Conservative bloggers and pundits and talk radio hosts ate this story up because it confirmed so many of their wildest fantasies about Clinton; it basically proved that she’s a humorless you-know-what that hates the first amendment and that wants to destroy anyone who dares stand in her way.

Of course there was just one problem with this story.  According to Slate.com it was probably total B.S.  (story link)  The Internet is filled with thousands of blog posts and videos and memes that make fun of Hillary Clinton.  Why would someone from the campaign care about one random, non-viral video that featured a few extremely harmless jokes.  (It seems like most of the comedians featured in the stand-up montage actually like Clinton.)

After the story first broke, the owner of the Laugh Factory told a reporter from Slate that he has “no idea” if the call really came from someone in Clinton’s campaign.  In fact, he suggested that it may have been a prank.  (Which seems very possible since the owner knows hundreds of comedians.)  Slate theorized that the caller may have been “an overzealous Hillarybot” or a “dirty trickster, who then took steps to send the story ricocheting through conservative media.”

But conservatives aren’t about to let a little thing like reality ruin their good time.  On November 24th, (five days after Slate published their expose about the rumor) right-wing radio show host and Grade-A scumbag Alex Jones of InforWars.com launched the “Make Fun of Hillary” video contest.  Here’s what InfoWars.com had to say about the contest:

We launched the contest back in November to reassert our birth right to free speech after Clinton attempted to censor comedy skits that poked fun at her produced by the Laugh Factory in Los Angeles, Calif.

“They threatened me,” club owner Jamie Masada told Judicial Watch. “I have received complains before but never a call like this, threatening to put me out of business if I don’t cut the video.”

In response, we asked for the funniest, most outrageous satire and comedy videos making fun of Hillary Clinton.

Infowars announced the winners of their contest a few weeks ago and the videos they picked are absolutely disgusting.  The right’s hatred of Hillary Clinton is so deep and so rabid that it’s genuinely frightening.  Apparently these people think that Hillary is some kind of twisted, psychopathic, despotic MURDERER that can’t wait to take away our liberties and destroy the American way of life.

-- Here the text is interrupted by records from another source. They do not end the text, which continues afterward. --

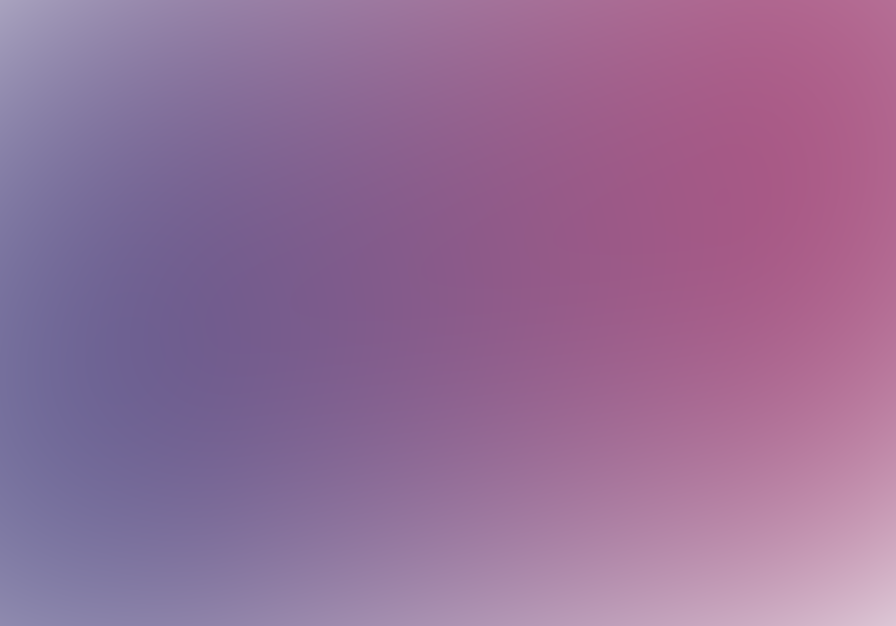
Give the GLSL for this background, as a WebGL 2 fragment shader.

```glsl
#version 300 es
precision highp float;

uniform vec2 u_resolution;
out vec4 fragColor;

// Indigo on the left turning to rose on the right, tilted slightly.
vec3 hueSweep(vec2 uv) {
    float t = uv.x + 0.14 * (uv.y - 0.5);
    return mix(vec3(0.385, 0.365, 0.565), vec3(0.67, 0.345, 0.52),
               smoothstep(-0.1, 1.05, t));
}

// Pale haze that grows away from a rising diagonal valley.
float hazeAmount(vec2 uv) {
    float offset = uv.y - mix(0.4, 0.75, uv.x);
    float valley = offset * offset * (offset > 0.0 ? 1.0 : 1.18);
    float leftEdge = max(0.0, 1.0 - uv.x / 0.27);
    float rightEdge = max(0.0, (uv.x - 0.8) / 0.2);
    return valley + 0.13 * leftEdge * leftEdge + 0.09 * rightEdge * rightEdge;
}

void main() {
    vec2 uv = gl_FragCoord.xy / u_resolution;
    vec3 color = mix(hueSweep(uv), vec3(0.93, 0.92, 0.94), hazeAmount(uv));
    fragColor = vec4(color, 1.0);
}
```
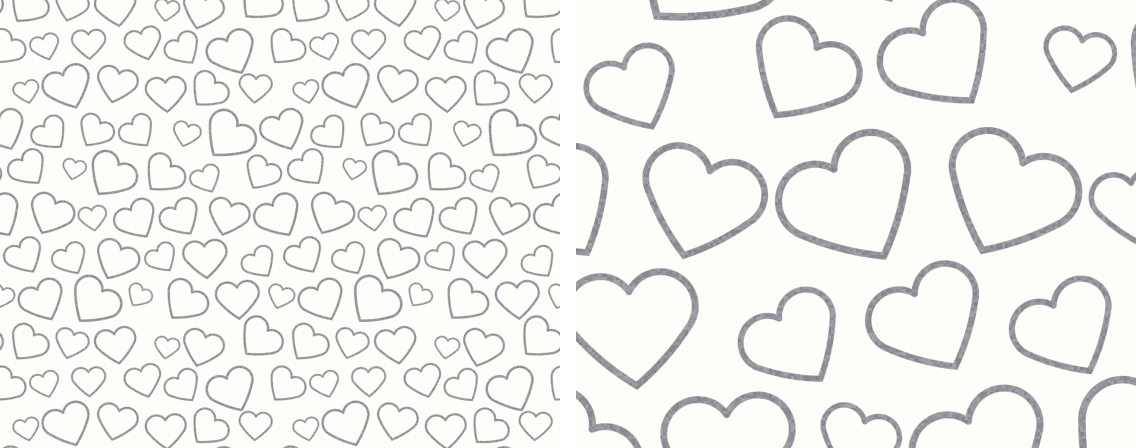
Left: the whole. Right: its middle third, enlarged.
A Shadertoy shader for this pattern:

```glsl
// Scattered grey heart outlines of mixed size and tilt on warm white paper.
// Hearts sit on a jittered, staggered grid that repeats; neighbours push each
// other apart, then each heart grows until it nearly touches the closest one.

const float COLUMNS = 12.0;              // grid columns across the canvas
const float ROW_HEIGHT = 0.904;          // row spacing in column widths
const vec2 REPEAT = vec2(6.0, 8.0);      // cells in one repeat of the pattern
const float GAP = 0.04;                  // free margin around each heart
const vec3 PAPER = vec3(0.992, 0.998, 0.981);
const vec3 INK_DARK = vec3(0.52, 0.52, 0.555);
const vec3 INK_LIGHT = vec3(0.64, 0.64, 0.66);

float hash(vec2 p, float seed) {
    vec3 q = fract(vec3(p.xyx + seed) * vec3(0.1031, 0.1030, 0.0973));
    q += dot(q, q.yzx + 33.33);
    return fract((q.x + q.y) * q.z);
}

vec2 rotate(vec2 p, float angle) {
    float c = cos(angle), s = sin(angle);
    return vec2(c * p.x - s * p.y, s * p.x + c * p.y);
}

float cross2(vec2 a, vec2 b) {
    return a.x * b.y - a.y * b.x;
}

float rowShift(float row) {
    return 0.5 * mod(row, 2.0);
}

// Heart of one cell: centre, wanted half width, tilt.
vec4 seedHeart(vec2 cell) {
    vec2 id = mod(cell, REPEAT) + 3.0;
    vec2 jitter = vec2(hash(id, 1.7), hash(id, 15.3)) - 0.5;
    vec2 centre = cell + 0.5 + vec2(rowShift(cell.y), 0.0) + 0.26 * jitter;
    centre.y *= ROW_HEIGHT;
    float size = mix(0.27, 0.60, hash(id, 29.1));
    float tilt = 1.5 * (hash(id, 47.9) - 0.5);
    return vec4(centre, size, tilt);
}

// Reach of a unit heart in a direction: wide at the lobes, slim by the tip.
float heartReach(vec2 direction, float tilt) {
    vec2 d = rotate(direction, -tilt);
    return 0.9 + 0.1 * abs(d.x) + 0.2 * abs(d.x) * d.y;
}

// Distance to the outline of a heart of half width 1, made of two arcs a side.
float heartOutline(vec2 p) {
    const vec2 LOBE = vec2(0.46, 0.25);
    const float LOBE_RADIUS = 0.53;
    const vec2 JOINT = vec2(0.799, -0.602);   // where lobe and side arc meet
    const float SIDE_OFFSET = 3.5;
    p.x = abs(p.x);
    vec2 q = p - LOBE;
    vec2 notch = vec2(-LOBE.x, sqrt(LOBE_RADIUS * LOBE_RADIUS - LOBE.x * LOBE.x));
    bool onLobe = cross2(notch, q) < 0.0 || cross2(JOINT, q) > 0.0;
    float lobe = abs(length(q) - LOBE_RADIUS);
    float side = abs(length(q + SIDE_OFFSET * JOINT) - LOBE_RADIUS - SIDE_OFFSET);
    return min(onLobe ? lobe : side, length(q - notch));
}

// Push that moves heart a away from heart b when they crowd.
vec2 pushApart(vec4 a, vec4 b) {
    vec2 away = a.xy - b.xy;
    float dist = length(away);
    return 0.45 * away / dist * max(0.0, 1.08 * (a.z + b.z) - dist);
}

// Largest half width of heart a that leaves heart b its fair share.
float roomBeside(vec4 a, vec4 b) {
    vec2 toB = b.xy - a.xy;
    float dist = length(toB);
    vec2 dir = toB / dist;
    return dist * a.z / (a.z * heartReach(dir, a.w) + b.z * heartReach(-dir, b.w));
}

// Ink coverage at p from the hearts of the surrounding cells.
float heartInk(vec2 p, float pixel) {
    float row = floor(p.y / ROW_HEIGHT);
    vec2 home = vec2(floor(p.x - rowShift(row)), row);

    vec4 seeds[49];
    for (int i = 0; i < 49; i++)
        seeds[i] = seedHeart(home + vec2(i % 7 - 3, i / 7 - 3));

    // Ease crowded hearts apart.
    vec4 hearts[25];
    for (int i = 0; i < 25; i++) {
        int centre = (i / 5 + 1) * 7 + i % 5 + 1;
        vec4 heart = seeds[centre];
        vec2 push = vec2(0.0);
        for (int k = 0; k < 9; k++)
            if (k != 4) push += pushApart(heart, seeds[centre + (k / 3 - 1) * 7 + k % 3 - 1]);
        heart.xy += push;
        hearts[i] = heart;
    }

    // Grow the nearest nine hearts and stroke their outlines.
    float ink = 0.0;
    for (int i = 0; i < 9; i++) {
        int centre = (i / 3 + 1) * 5 + i % 3 + 1;
        vec4 heart = hearts[centre];
        float size = min(1.25 * heart.z, 0.67);
        for (int k = 0; k < 9; k++)
            if (k != 4) size = min(size, roomBeside(heart, hearts[centre + (k / 3 - 1) * 5 + k % 3 - 1]));
        size = max(size - GAP, 0.18);
        float halfStroke = 0.011 + 0.029 * size;
        float dist = size * heartOutline(rotate(p - heart.xy, -heart.w) / size);
        ink = max(ink, 1.0 - smoothstep(halfStroke - 0.8 * pixel, halfStroke + 0.8 * pixel, dist));
    }
    return ink;
}

void mainImage(out vec4 fragColor, in vec2 fragCoord) {
    float pixel = COLUMNS / iResolution.x;
    vec2 p = fragCoord * pixel;
    float grain = hash(floor(p * 45.0), 5.0);   // chalky speckle in the stroke
    vec3 inkColour = mix(INK_DARK, INK_LIGHT, grain);
    fragColor = vec4(mix(PAPER, inkColour, heartInk(p, pixel)), 1.0);
}
```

Here’s the video that won the grand prize.  I’ve seen a lot of creepy things on the Internet but this video is truly disturbing.  It gives us a glimpse into the sick and twisted minds of the bunker-dwellers who sit in the dark and listen to Alex Jones while photoshopping “funny” pictures of Hillary’s head on a witch’s body.

First Place Winner. Prize: $5,000:



It sounds like the dude who made that video believes that the Clinton’s are straight-up evil and out to destroy the United States of America.  He goes so far as to claim that the clintons intentionally surround themselves with “physically repulsive people who are angry at the world” (e.g. James Carville, Robert Reich, etc) who want to use political power to get revenge against “the normals” that shun them.  That’s some seriously sick sh*it right there! And yet THAT is the type of content that the InforWars judges thought was worthy of $5,000.

The second place winner is a little less creepy but it’s still pretty insipid.  I guess the judges gave this guy extra points for his random and obviously super-hilarious fake gay voice.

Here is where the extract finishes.